Clouds passing over Teton Mountains after sunrise

Bald Eagles

Bald eagles will not have changed much in terms of behavior in the last couple of months, so look for them along rivers such as the Snake and Gros Ventre Rivers.

A bald eagle flying over a break in the ice and snow

Beavers and Otters

With increasing snowpack beavers and otters will be difficult to find, though otters can still be found where winter’s grip has loosened a bit thanks to warming temperatures.… Keep reading...

Where’s the Wildlife – February

Heavy wind blowing snow over Jackson Hole

On most years, February is the snowiest month, solidifying winter’s grip by blanketing the landscape with poundings of snow. If wildlife wasn’t struggling by this point, they will be now. Though temperatures have warmed up slightly from January, the end of winter still feels like it’s way out of reach.

Bald Eagles

Bald eagles are frequently seen flying along the Snake River and its tributary, the Gros Ventre River.… Keep reading...

Where’s the Wildlife? – January

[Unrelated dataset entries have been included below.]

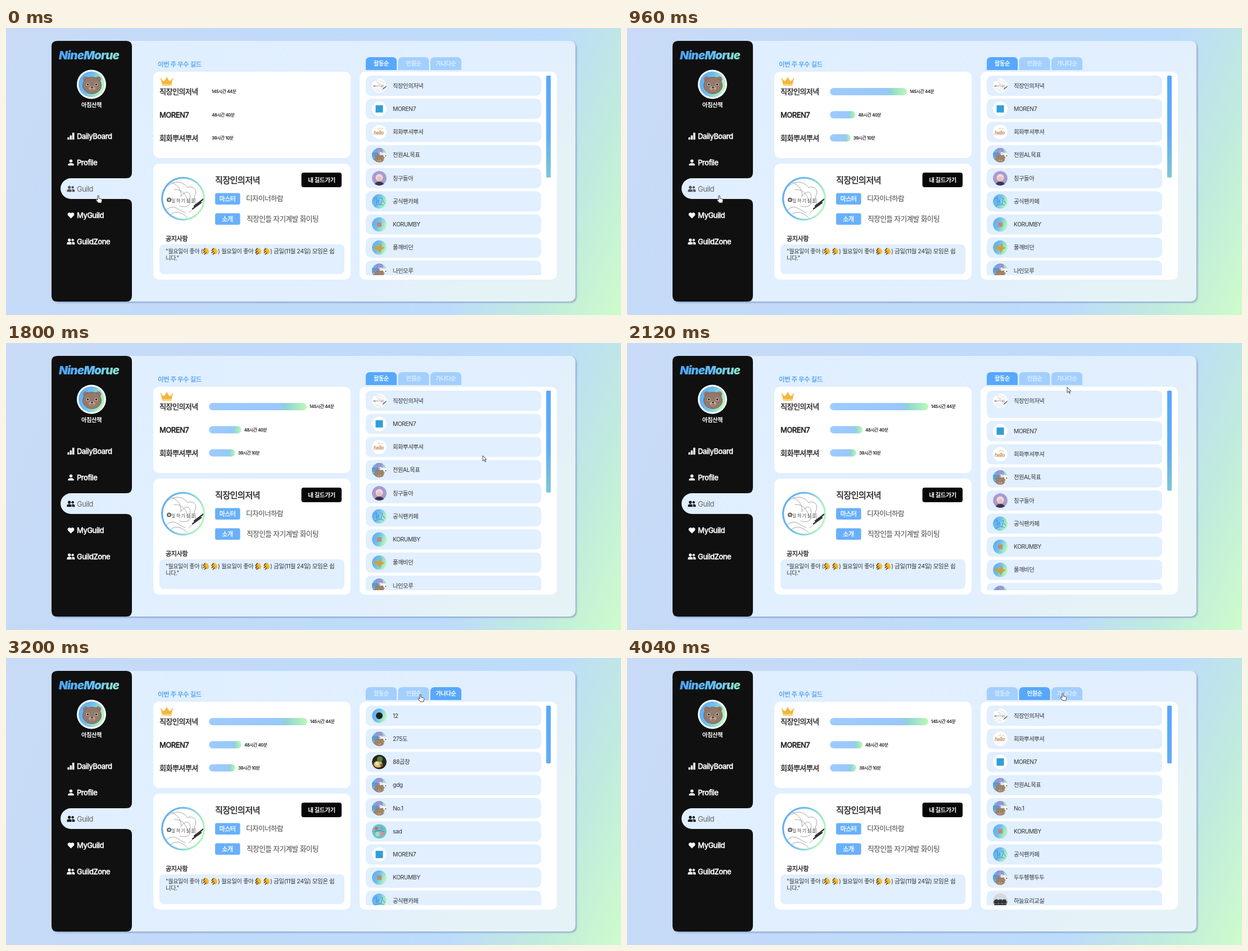
An HTML page that plays this animation: 1094 by 512 pixels, repeating every 4080 ms.

```html
<!DOCTYPE html>
<html lang="ko">
<head>
<meta charset="utf-8">
<title>Guild board</title>
<style>
html, body { margin: 0; width: 100%; height: 100%; overflow: hidden; background: #c3dbf8; }
svg { display: block; width: 100%; height: 100%; }
text { font-family: Inter, "Noto Sans CJK KR", "Noto Sans CJK", sans-serif; letter-spacing: -.04em; white-space: pre; }
</style>
</head>
<body>
<svg id="stage" viewBox="0 0 1094 512"></svg>
<script>
const CYCLE = 4080, PITCH = 41.25, VIEW = 356;
const stage = document.getElementById('stage');

// Weight 500 is thickened with a hairline, as the Korean font has no medium cut
const text = (x, y, s, size, fill = '#222', weight = 400, extra = '') =>
  `<text x="${x}" y="${y}" font-size="${size}" fill="${fill}" font-weight="${weight}" ${weight === 500 ?
    `stroke="${fill}" stroke-width="${size * .03}"` : ''} ${extra}>${s}</text>`;
const box = (x, y, w, h, r, fill, extra = '') =>
  `<rect x="${x}" y="${y}" width="${w}" height="${h}" rx="${r}" fill="${fill}" ${extra}/>`;
const disc = (x, y, r, fill, extra = '') => `<circle cx="${x}" cy="${y}" r="${r}" fill="${fill}" ${extra}/>`;
const line = (d, stroke, width = 1) =>
  `<path d="${d}" fill="none" stroke="${stroke}" stroke-width="${width}" stroke-linecap="round" stroke-linejoin="round"/>`;
const at = (x, y, s, inner) => `<g transform="translate(${x} ${y}) scale(${s})">${inner}</g>`;
const gradient = (id, stops, attrs = '') => `<linearGradient id="${id}" ${attrs}>` +
  stops.map(([o, c]) => `<stop offset="${o}" stop-color="${c}"/>`).join('') + '</linearGradient>';

const defs = `<defs>
${gradient('page', [[0, '#c9dbf6'], [.4, '#c1daf9'], [.76, '#bddcfb'], [.88, '#c0eadf'], [1, '#cdfccb']],
  'gradientUnits="userSpaceOnUse" x1="0" y1="0" x2="1123" y2="438"')}
${gradient('card', [[0, '#e0efff'], [.8, '#e1efff'], [1, '#e5f2f6']], 'x2="1" y2=".4"')}
${gradient('bar', [[0, '#9ecbff'], [.73, '#98c8fe'], [.78, '#8fd3d4'], [1, '#bbf9b6']])}
${gradient('aqua', [[0, '#5ba8f8'], [.5, '#70bdee'], [1, '#b0f5bd']], 'x2="1" y2=".35"')}
${gradient('logo', [[0, '#4ba3fb'], [.55, '#62bdf5'], [1, '#8ee6cd']])}
${gradient('scroll', [[0, '#58a8ff'], [.55, '#62adf4'], [1, '#80c8d4']],
  'gradientUnits="userSpaceOnUse" x1="0" y1="85" x2="0" y2="272"')}
<clipPath id="round"><circle r="13"/></clipPath>
<clipPath id="photo"><circle r="36"/></clipPath>
<clipPath id="list"><rect x="630" y="84" width="350" height="357"/></clipPath>
<filter id="shadow" x="-5%" y="-5%" width="110%" height="110%">
<feDropShadow dx="2" dy="2" stdDeviation="1.5" flood-color="#7f98c4" flood-opacity=".8"/></filter>
</defs>`;

// Small pictures, centred on the origin
const bear = (fur, muzzle) => disc(-12, -12, 5.5, fur) + disc(12, -12, 5.5, fur) +
  `<ellipse rx="18" ry="16" fill="${fur}" stroke="#5d4b40" stroke-width=".6"/>` +
  [-8, 8].map(x => disc(x, -2, 2.8, '#eee') + disc(x, -2, 2, '#222')).join('') +
  `<ellipse cy="6" rx="6" ry="4.5" fill="${muzzle}"/>` + disc(0, 4, 1.8, '#333') + line('M-3 8Q0 10 3 8', '#333');

const sketch = line('M-34-18C-16-34-2-32 8-20M-22-30C-8-24-2-14-4-4M8-20C20-24 27-14 20-3M-4-4C6-17 15-13 12 2' +
  'M-16-16C-5-18 6-9 8 4M-30 20C-16 8-10 20 4 25M-24 31C-16 19-2 24 8 34M12 2C17 12 4 17-6 13M20-3C27 8 18 20 10 25', '#999', .9) +
  line('M37 0L20 13M32 7L17 18', '#333', 2.4) + disc(-25, 2, 3.2, '#bbb', 'stroke="#333" stroke-width="1.3"') +
  text(-21, 6, '일 하 기 싫 을', 8, '#444', 400, 'style="font-family:\'Noto Serif\',\'Noto Sans CJK KR\',serif"');

const person = (shirt, hair, skin) => disc(0, -1, 6.5, hair) + disc(0, 1, 4, skin) +
  `<path d="M-9 14Q-8 6 0 6T9 14Z" fill="${shirt}"/>`;

const pictures = {
  sketch: disc(0, 0, 13, '#fff') + at(0, 0, .36, sketch),
  badge: disc(0, 0, 13, '#fff') + box(-6.5, -6.5, 13, 13, 0, '#2f9fd8'),
  hello: disc(0, 0, 13, '#fff') + line('M-2-6L1-7M4-6L6-6', '#e7b96a', 1.2) +
    text(-10, 4, 'hello', 8.5, '#c7905f', 500, 'font-style="italic"'),
  bears: disc(0, 0, 13, 'url(#aqua)') + at(0, -7, .33, bear('#a393d8', '#d8d0f2')) +
    at(8, 2, .43, bear('#f4f4f6', '#ddd')) + at(-8, 2, .4, bear('#5d9bd6', '#a9ceee')) + at(0, 7, .43, bear('#a58263', '#d6b898')),
  lady: disc(0, 0, 13, '#a89ad0') + person('#3d3550', '#f1d9d8', '#eebfb7'),
  waves: disc(0, 0, 13, 'url(#aqua)') + line('M-9-4L-5-7V4L-1-3V4M2-6L6-5L3 5M7-1L10 4M-8 8Q0 3 8 7', '#3d87d4', .9),
  orange: disc(0, 0, 13, 'url(#aqua)') + box(-4, -4, 8, 8, 0, '#b88f72'),
  bird: disc(0, 0, 13, 'url(#aqua)') + '<path d="M-10-3L-1-2L3-9L5-1L10 0L4 4L1 10L-3 4L-9 2Z" fill="#c9a33f"/>',
  dark: disc(0, 0, 13, 'url(#aqua)') + disc(0, 0, 6, '#222'),
  food: disc(0, 0, 13, '#27261f') + '<ellipse cx="-2" cy="4" rx="8" ry="6" fill="#d7bd72"/>' +
    disc(1, -5, 5, '#53823e') + disc(-4, 3, 3, '#efe0a4') + disc(4, 5, 2.5, '#8a5c30'),
  hearts: disc(0, 0, 13, '#68c5c4') + disc(-5, -5, 3, '#d95f76') + disc(4, -5, 3.5, '#7fa8d2') +
    disc(-3, 5, 4, '#a7d8cf') + disc(5, 4, 3.6, '#d98b9c') + line('M-9 1Q0-4 9 1', '#457f8a'),
  group: disc(0, 0, 13, '#d5d8dc') + box(-13, 1, 26, 13, 0, '#777b80') +
    [-7, 0, 7].map(x => at(x, 2, .6, person('#30343a', '#30343a', '#30343a'))).join('')
};
const avatar = kind => `<g clip-path="url(#round)">${pictures[kind]}</g>`;

const people = disc(-3, -3, 2.7, 'currentColor') + disc(3.3, -3, 2.3, 'currentColor') +
  '<path d="M-7.5 5.5V3Q-7 .5-3 .5T1.2 3V5.5ZM2.4 5.5V3L1.6.7Q7.2 0 7.2 3.4V5.5Z" fill="currentColor"/>';
const icons = {
  chart: box(-6.5, 2, 3.5, 4.5, .8, '#fff') + box(-2, -1.5, 3.5, 8, .8, '#fff') + box(2.5, -6.5, 3.8, 13, .8, '#fff'),
  user: disc(0, -2.8, 2.9, '#fff') + '<path d="M-5.5 5.5V4Q-5 1 0 1T5.5 4V5.5Z" fill="#fff"/>',
  heart: '<path d="M0 6L-5.5 .5C-8-3-3-7.5 0-3.5C3-7.5 8-3 5.5.5Z" fill="#fff"/>',
  people
};
const menu = [['DailyBoard', 'chart', 193], ['Profile', 'user', 240], ['Guild', 'people', 287], ['MyGuild', 'heart', 334], ['GuildZone', 'people', 381]]
  .map(([name, icon, y]) => {
    const active = name === 'Guild';
    return `<g ${active ? 'id="guild"' : ''} color="#fff">${at(115.5, y, .95, icons[icon])}` +
      text(126, y + 4.6, name, 13, active ? '#666' : '#fff', active ? 400 : 500) + '</g>';
  }).join('');

const sidebar = `<path fill="#101010" d="M91 23H214Q224 23 224 33V258Q224 268 214 268H115.5A18.5 18.5 0 0 0 115.5 305H214
  Q224 305 224 315V478Q224 488 214 488H91Q81 488 81 478V33Q81 23 91 23Z"/>` +
  text(94, 55.5, 'NineMorue', 20.5, 'url(#logo)', 900, 'font-style="italic"') +
  disc(152, 100.5, 26, '#fff') + disc(152, 100.5, 23, 'url(#aqua)') + at(153, 102.5, .93, bear('#95796a', '#c4a994')) +
  text(152, 141, '아침산책', 10.3, '#fff', 700, 'text-anchor="middle"') + menu;

const clap = x => at(x, 398, 1, '<ellipse rx="4.6" ry="5.8" transform="rotate(-30)" fill="#f5b731"/>' +
  line('M-5-1L-2-5M-5 3L-2 0M-3 6L0 3', '#5d431f', 1.5));
const crown = '<path d="M275.5 91L281 95L286 88L291 95L296.5 91L294 103H278Z" fill="#f4b63c"/>' +
  disc(276, 91, 1.5, '#f7c95e') + disc(286, 89, 1.6, '#f7c95e') + disc(296, 91, 1.5, '#f7c95e') +
  box(278, 100, 16, 2.5, 0, '#fbd77c');

const ranking = [['직장인의저녁', '145시간 44분', 175], ['MOREN7', '48시간 40분', 58], ['회화뿌셔뿌셔', '39시간 10분', 47]];
const rankPanel = text(270, 69, '이번 주 우수 길드', 11.5, '#5ba8f5', 700) + box(262, 78, 351, 154, 10, '#fff') + crown +
  ranking.map(([name, time], i) => {
    const y = 113.5 + PITCH * i;
    return text(273, y + 4.8, name, 13, '#222', 500) + box(361, y - 6.5, 0, 13, 6.5, 'url(#bar)', 'class="bar"') +
      text(366, y + 2.8, time, 7.7, '#222', 500, 'class="time"');
  }).join('');

const tag = (y, label) => box(372, y, 44.5, 20.5, 3, '#68b0fb') +
  text(394, y + 14.3, label, 11, '#fff', 500, 'text-anchor="middle"');
const detail = box(262, 242, 351, 207, 10, '#fff') +
  disc(315, 304.5, 39, 'url(#aqua)') + `<g transform="translate(315 304.5)" clip-path="url(#photo)">${disc(0, 0, 36, '#fff')}${sketch}</g>` +
  text(372, 276.5, '직장인의저녁', 15.1, '#222', 500) +
  box(525.5, 258, 71.5, 26, 4, '#070707') + text(561.5, 275, '내 길드가기', 10.6, '#fff', 700, 'text-anchor="middle"') +
  tag(294.5, '마스터') + text(427, 309.3, '디자이너하람', 12.5, '#444') +
  tag(330.5, '소개') + text(428, 345.2, '직장인들 자기계발 화이팅', 12.6, '#444') +
  text(284, 380, '공지사항', 11.1, '#222', 500) + box(273, 386, 329, 53, 8, '#e1efff') +
  text(284, 402, '"월요일이 좋아 (', 10.1, '#333') + clap(356) + clap(371) +
  text(377, 402, ') 월요일이 좋아 (', 10.4, '#333') + clap(449) + clap(464) +
  text(470, 402, ') 금일(11월 24일) 모임은 쉽', 10.5, '#333') + text(284, 414, '니다."', 10.2, '#333');

const tabNames = ['활동순', '인원순', '가나다순'];
const tabs = tabNames.map((name, i) => {
  const x = 640 + 57.5 * i;
  const shape = `M${x} 75V60Q${x} 52 ${x + 8} 52H${x + 47}Q${x + 55} 52 ${x + 55} 60V75Z`;
  return `<path d="${shape}" fill="#a2cffe"/><path class="tab" d="${shape}" fill="#57a8fc"/>` +
    text(x + 27.5, 66.6, name, 10.2, '#fff', 700, 'text-anchor="middle" class="tabname"');
}).join('');

const evening = ['직장인의저녁', 'sketch'], team = ['MOREN7', 'badge'], talk = ['회화뿌셔뿌셔', 'hello'],
  level = ['전원AL목표', 'bears'], fan = ['공식팬카페', 'waves'], meet = ['KORUMBY', 'orange'], first = ['No.1', 'bears'];
const lists = [
  [evening, team, talk, level, ['칭구들아', 'lady'], fan, meet, ['풀깨비던', 'bird'], ['나인모루', 'bears']],
  [evening, talk, team, level, first, meet, fan, ['두두펭펭두두', 'bears'], ['하늘요리교실', 'group']],
  [['12', 'dark'], ['275도', 'bears'], ['88곱창', 'food'], ['gdg', 'bears'], first, ['sad', 'hearts'], team, meet, fan]
];
const rowCounts = [17, 30, 30];
const listPanel = box(629, 78, 351, 371, 10, '#fff') + '<g clip-path="url(#list)">' +
  lists.map(rows => '<g class="list">' + rows.map(([name, kind], i) =>
    `<g class="row" transform="translate(640 ${85 + PITCH * i})">${box(0, 0, 312, 36, 9, '#e1efff')}` +
    at(24, 18, 1, avatar(kind)) + text(48, 21.7, name, 10.3, '#333') + '</g>').join('') + '</g>').join('') +
  '</g>' + box(961, 85, 8, 182, 1.5, 'url(#scroll)', 'id="thumb"');

const cursor = `<g id="cursor" fill="#fff" stroke="#333" stroke-width=".9" stroke-linejoin="round">
  <path id="hand" d="M0 1C0-.8 2.2-.8 2.2 1V5L6 6C7.4 6.3 7.8 7 7.6 8.4L6.8 13H1.2L-2.6 8.3C-3.4 7.2-2 6.1-1 7L0 8Z"/>
  <path id="arrow" d="M0 0V9.5L2.3 7.4L4 11L5.4 10.4L3.8 6.9H6.7Z"/></g>`;

stage.innerHTML = defs + box(0, 0, 1094, 512, 0, 'url(#page)') +
  box(81, 23, 932, 465, 10, 'url(#card)', 'filter="url(#shadow)"') +
  sidebar + rankPanel + detail + tabs + listPanel + cursor;

const all = selector => [...stage.querySelectorAll(selector)];
const byId = id => document.getElementById(id);
const bars = all('.bar'), times = all('.time'), tabFills = all('.tab'), tabLabels = all('.tabname'),
  listGroups = all('.list'), firstRows = all('.list:first-child .row');

const clamp = v => Math.max(0, Math.min(1, v));
const smooth = v => (v = clamp(v), v * v * (3 - 2 * v));
// CSS "ease": cubic-bezier(.25, .1, .25, 1)
function ease(x) {
  let lo = 0, hi = 1;
  for (let i = 0; i < 24; i++) {
    const s = (lo + hi) / 2;
    if (.75 * s * (1 - s) + s ** 3 < x) lo = s; else hi = s;
  }
  return .3 * lo * (1 - lo) ** 2 + 3 * lo * lo * (1 - lo) + lo ** 3;
}
const swell = (t, start, peak, end, size) =>
  size * smooth(t < peak ? (t - start) / (peak - start) : (end - t) / (end - peak));

const path = [[0, 163, 299], [1090, 163, 299], [1560, 891, 281], [2120, 783, 79], [2350, 799, 62],
  [2720, 799, 62], [3150, 736, 65], [3600, 736, 65], [4040, 774, 63], [4080, 774, 63]];
function pointer(t) {
  const i = Math.max(1, path.findIndex(p => p[0] > t));
  const [t0, x0, y0] = path[i - 1], [t1, x1, y1] = path[i], k = smooth((t - t0) / (t1 - t0));
  return [x0 + (x1 - x0) * k, y0 + (y1 - y0) * k];
}

const clicks = [[0, 0], [2430, 2], [3320, 1]]; // time, selected tab

function draw(t) {
  const grow = ease(clamp(t / 2000));
  ranking.forEach(([, , width], i) => {
    bars[i].setAttribute('width', width * grow);
    times[i].setAttribute('x', 366 + width * grow);
  });

  const step = clicks.filter(c => c[0] <= t).length - 1;
  const [since, selected] = clicks[step], previous = step ? clicks[step - 1][1] : -1;
  const fade = step ? ease(clamp((t - since) / 300)) : 1;
  tabFills.forEach((tab, i) => {
    const strength = i === selected ? fade : i === previous ? 1 - fade : 0;
    tab.setAttribute('opacity', strength);
    tabLabels[i].setAttribute('opacity', .65 + .35 * strength);
  });
  listGroups.forEach((g, i) => g.setAttribute('display', i === selected ? 'inline' : 'none'));

  let offset = 0;
  firstRows.forEach((row, i) => {
    const extra = i === 0 ? swell(t, 2050, 2130, 2270, 13.5) : i === 4 ? swell(t, 1535, 1640, 1790, 8) : 0;
    row.setAttribute('transform', `translate(640 ${85 + PITCH * i + offset})`);
    row.firstChild.setAttribute('height', 36 + extra);
    offset += extra;
  });
  const content = rowCounts[selected] * 41 + (selected ? 0 : offset);
  byId('thumb').setAttribute('height', VIEW * VIEW / content);

  const [x, y] = pointer(t);
  const onGuild = x < 224 && y > 268 && y < 305, onTab = x > 640 && x < 810 && y > 52 && y < 75;
  byId('cursor').setAttribute('transform', `translate(${x} ${y})`);
  byId('hand').setAttribute('display', onGuild || onTab ? 'inline' : 'none');
  byId('arrow').setAttribute('display', onGuild || onTab ? 'none' : 'inline');
  byId('guild').setAttribute('color', onGuild ? '#555' : '#111');
}

function tick() {
  draw(performance.now() % CYCLE);
  requestAnimationFrame(tick);
}
tick();
</script>
</body>
</html>
```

January and the new year usher in typically dry weather and blistering cold. This creates a lot of great opportunity for frigid portraits of wildlife, as well as landscapes in a deep freeze. Most of the hunting in the area has ended by this time, so many animals have returned to their more natural habits and comfortable habitats.… Keep reading...

Where’s the Wildlife? – December

December sunrise on the Teton Mountains

December months generally reinforce the cold that moves in from November, solidifying winter in Jackson Hole, Wyoming and Grand Teton National Park, both literally and metaphorically. Many animals are now ending fall migrations, and making last minute preparations for the season.

Bald Eagles

Bald eagles are relatively easy to find this time of year thanks to elk hunts occurring in both nearby national forests, as well as Grand Teton National Park.… Keep reading...

What’s the Difference Between a National Park and a National Monument?

Calf Creek Canyon in Grandstaircase-Escalante National Monument, Utah

As someone whose living is based on Grand Teton National Park, I’m frequently asked what the difference between a national park and a national monument is. It’s a very good question. Both are operated by the National Park Service, vary in size, have beautiful sites, and frequently wildlife worth seeing, or at the least, protecting.… Keep reading...